Please return every line in the entries below with the word "joints" in it.
Record excerpts START
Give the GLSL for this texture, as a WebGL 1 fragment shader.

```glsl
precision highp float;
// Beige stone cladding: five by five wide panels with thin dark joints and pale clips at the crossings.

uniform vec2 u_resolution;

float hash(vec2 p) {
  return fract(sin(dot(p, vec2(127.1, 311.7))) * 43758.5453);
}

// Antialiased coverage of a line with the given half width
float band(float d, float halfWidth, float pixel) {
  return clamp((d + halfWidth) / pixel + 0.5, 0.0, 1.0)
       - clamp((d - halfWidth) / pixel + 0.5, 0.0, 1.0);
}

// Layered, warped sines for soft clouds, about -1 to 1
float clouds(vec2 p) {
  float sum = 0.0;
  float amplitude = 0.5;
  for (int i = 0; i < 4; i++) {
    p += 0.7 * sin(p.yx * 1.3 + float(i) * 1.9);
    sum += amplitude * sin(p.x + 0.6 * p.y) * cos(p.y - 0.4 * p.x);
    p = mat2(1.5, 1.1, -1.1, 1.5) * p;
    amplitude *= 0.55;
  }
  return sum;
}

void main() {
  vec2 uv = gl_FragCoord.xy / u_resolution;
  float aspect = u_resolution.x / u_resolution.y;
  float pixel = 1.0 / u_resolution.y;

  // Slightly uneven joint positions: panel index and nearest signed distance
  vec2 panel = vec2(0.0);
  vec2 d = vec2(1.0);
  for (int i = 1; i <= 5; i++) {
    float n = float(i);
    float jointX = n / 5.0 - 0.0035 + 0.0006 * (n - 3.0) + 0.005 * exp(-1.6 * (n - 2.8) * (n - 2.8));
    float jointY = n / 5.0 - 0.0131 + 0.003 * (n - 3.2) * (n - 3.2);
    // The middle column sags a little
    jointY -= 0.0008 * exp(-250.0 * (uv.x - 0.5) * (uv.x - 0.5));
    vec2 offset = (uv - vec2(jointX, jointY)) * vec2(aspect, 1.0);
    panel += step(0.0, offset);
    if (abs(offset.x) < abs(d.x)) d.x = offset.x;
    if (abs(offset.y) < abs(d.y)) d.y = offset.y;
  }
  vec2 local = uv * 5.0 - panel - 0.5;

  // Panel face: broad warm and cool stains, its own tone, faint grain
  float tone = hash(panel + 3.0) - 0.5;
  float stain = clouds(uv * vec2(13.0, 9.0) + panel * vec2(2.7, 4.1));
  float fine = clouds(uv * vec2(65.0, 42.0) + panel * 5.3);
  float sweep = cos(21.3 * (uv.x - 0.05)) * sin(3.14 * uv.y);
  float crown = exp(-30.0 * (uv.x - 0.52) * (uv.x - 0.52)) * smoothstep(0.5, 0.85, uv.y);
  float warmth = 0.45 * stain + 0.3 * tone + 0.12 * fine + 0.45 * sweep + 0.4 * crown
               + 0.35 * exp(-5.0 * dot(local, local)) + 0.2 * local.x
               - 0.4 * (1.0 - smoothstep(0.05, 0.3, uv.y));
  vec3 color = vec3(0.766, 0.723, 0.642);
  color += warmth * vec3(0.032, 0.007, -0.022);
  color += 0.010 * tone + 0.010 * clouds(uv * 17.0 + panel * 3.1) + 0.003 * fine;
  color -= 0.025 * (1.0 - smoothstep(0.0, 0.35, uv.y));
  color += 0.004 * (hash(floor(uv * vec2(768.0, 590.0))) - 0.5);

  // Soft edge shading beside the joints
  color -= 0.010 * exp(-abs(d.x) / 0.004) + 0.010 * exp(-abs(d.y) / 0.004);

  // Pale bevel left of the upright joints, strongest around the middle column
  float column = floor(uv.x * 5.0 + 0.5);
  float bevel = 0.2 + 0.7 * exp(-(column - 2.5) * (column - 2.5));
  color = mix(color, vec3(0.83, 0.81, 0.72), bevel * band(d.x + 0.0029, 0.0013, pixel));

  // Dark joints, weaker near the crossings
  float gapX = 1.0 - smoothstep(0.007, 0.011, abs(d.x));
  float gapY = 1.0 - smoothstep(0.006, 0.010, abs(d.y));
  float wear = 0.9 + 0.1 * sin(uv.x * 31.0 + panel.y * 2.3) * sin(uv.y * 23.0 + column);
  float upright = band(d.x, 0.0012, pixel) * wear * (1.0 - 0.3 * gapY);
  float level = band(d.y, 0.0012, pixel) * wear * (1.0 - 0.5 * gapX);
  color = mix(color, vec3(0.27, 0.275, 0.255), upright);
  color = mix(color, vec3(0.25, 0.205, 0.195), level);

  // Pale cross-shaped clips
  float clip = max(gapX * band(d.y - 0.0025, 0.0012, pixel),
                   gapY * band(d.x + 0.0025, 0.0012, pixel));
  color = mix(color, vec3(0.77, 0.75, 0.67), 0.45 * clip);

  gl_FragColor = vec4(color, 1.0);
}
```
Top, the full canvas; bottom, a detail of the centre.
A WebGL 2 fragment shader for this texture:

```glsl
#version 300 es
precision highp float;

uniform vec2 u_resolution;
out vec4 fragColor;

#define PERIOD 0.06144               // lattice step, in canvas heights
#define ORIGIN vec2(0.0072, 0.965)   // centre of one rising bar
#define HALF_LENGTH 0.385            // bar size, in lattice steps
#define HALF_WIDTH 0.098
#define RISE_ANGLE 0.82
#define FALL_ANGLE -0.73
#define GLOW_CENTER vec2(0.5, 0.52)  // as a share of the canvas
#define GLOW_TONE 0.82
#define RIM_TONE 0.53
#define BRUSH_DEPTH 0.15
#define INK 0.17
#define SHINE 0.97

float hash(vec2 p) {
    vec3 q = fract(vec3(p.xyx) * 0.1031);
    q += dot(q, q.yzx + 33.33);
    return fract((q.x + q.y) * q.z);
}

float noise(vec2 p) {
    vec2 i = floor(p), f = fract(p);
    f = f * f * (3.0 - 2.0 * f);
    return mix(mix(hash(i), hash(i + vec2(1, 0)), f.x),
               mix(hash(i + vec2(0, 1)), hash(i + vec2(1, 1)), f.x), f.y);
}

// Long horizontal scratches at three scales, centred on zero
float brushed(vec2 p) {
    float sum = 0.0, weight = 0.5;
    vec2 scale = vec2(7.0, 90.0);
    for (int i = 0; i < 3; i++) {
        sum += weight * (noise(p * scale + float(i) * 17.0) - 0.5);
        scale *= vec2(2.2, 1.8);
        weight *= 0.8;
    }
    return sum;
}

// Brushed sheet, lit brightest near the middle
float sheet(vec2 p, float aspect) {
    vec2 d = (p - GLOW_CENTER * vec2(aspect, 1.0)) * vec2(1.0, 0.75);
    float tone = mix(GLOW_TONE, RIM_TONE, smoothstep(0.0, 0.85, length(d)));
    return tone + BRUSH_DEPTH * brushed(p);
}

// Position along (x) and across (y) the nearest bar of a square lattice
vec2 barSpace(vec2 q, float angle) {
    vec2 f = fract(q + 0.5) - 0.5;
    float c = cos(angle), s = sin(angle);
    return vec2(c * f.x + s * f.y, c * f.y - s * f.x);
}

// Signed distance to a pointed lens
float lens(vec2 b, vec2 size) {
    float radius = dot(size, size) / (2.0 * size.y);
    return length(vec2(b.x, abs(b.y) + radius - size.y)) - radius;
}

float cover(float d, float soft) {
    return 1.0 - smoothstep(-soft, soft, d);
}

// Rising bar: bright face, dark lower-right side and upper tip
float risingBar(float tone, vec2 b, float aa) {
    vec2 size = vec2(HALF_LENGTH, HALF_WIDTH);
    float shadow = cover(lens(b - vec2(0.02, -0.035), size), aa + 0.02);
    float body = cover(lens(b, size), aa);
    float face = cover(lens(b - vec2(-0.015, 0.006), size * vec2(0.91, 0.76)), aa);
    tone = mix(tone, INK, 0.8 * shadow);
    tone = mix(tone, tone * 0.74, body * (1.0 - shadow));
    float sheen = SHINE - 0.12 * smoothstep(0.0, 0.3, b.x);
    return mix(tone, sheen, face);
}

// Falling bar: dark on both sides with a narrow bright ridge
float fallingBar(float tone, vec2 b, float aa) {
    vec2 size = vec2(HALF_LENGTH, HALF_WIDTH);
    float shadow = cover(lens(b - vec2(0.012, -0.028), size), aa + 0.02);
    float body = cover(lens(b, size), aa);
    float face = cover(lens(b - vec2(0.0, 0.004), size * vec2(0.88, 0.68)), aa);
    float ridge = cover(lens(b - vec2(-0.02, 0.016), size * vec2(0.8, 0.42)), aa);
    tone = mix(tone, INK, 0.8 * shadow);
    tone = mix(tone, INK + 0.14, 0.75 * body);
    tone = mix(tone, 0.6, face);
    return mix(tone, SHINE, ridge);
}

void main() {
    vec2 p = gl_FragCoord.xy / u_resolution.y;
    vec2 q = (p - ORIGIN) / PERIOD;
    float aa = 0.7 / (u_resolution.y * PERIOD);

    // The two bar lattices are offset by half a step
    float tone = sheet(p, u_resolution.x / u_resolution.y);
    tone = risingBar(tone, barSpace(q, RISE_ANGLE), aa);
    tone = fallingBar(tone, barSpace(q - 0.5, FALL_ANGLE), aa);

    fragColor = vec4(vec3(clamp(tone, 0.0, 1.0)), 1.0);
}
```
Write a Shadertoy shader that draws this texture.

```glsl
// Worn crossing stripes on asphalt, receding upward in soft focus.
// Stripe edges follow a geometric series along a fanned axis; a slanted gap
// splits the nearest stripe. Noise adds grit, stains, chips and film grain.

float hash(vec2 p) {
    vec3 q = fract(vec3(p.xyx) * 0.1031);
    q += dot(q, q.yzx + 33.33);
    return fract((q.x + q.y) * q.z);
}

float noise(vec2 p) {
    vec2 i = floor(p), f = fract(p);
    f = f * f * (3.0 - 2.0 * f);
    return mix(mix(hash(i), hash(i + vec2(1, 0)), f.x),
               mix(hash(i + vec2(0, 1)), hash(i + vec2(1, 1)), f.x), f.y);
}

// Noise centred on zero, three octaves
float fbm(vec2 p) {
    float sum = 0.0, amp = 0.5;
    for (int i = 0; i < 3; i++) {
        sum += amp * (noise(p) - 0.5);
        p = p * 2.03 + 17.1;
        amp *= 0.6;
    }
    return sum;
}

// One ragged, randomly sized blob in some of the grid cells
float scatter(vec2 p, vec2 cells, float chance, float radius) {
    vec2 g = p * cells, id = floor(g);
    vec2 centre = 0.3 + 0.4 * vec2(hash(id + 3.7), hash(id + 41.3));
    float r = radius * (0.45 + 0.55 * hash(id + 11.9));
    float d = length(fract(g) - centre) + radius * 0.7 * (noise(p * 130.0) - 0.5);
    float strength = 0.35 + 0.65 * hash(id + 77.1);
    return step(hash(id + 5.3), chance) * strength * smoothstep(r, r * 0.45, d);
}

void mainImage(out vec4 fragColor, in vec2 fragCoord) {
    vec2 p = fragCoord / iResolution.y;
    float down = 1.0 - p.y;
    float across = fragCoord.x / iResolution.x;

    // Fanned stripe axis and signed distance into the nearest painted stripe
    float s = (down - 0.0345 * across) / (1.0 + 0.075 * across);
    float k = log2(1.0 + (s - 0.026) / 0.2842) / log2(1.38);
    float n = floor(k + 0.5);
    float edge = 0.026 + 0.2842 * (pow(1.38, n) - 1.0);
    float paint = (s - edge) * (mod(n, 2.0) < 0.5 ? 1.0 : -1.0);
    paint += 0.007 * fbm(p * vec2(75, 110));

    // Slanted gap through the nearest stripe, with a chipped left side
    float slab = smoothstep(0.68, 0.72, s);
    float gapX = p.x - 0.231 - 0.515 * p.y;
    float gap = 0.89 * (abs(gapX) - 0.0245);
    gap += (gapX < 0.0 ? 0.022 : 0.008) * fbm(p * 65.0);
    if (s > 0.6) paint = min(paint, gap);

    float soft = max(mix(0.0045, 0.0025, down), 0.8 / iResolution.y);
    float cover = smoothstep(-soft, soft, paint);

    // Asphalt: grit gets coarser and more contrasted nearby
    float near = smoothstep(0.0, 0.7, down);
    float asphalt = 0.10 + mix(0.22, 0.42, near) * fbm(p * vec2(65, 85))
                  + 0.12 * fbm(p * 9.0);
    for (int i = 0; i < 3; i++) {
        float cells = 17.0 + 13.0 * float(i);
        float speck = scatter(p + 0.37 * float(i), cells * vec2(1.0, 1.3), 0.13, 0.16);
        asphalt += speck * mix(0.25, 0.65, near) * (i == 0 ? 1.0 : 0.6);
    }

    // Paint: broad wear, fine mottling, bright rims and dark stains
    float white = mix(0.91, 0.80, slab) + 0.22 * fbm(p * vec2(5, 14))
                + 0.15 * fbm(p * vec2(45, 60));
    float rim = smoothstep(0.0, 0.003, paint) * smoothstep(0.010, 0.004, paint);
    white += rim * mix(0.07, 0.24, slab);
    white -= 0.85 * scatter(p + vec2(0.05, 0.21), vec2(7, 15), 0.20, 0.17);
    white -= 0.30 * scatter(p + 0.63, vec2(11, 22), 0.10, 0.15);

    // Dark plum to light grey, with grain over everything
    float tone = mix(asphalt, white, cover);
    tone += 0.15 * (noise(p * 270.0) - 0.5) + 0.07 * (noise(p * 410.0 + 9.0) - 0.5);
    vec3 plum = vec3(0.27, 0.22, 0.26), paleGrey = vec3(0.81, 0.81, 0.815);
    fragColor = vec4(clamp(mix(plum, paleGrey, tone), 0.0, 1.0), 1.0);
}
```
Record excerpts END
Finished exercise:
// Beige stone cladding: five by five wide panels with thin dark joints and pale clips at the crossings.
  // Soft edge shading beside the joints
  // Pale bevel left of the upright joints, strongest around the middle column
  // Dark joints, weaker near the crossings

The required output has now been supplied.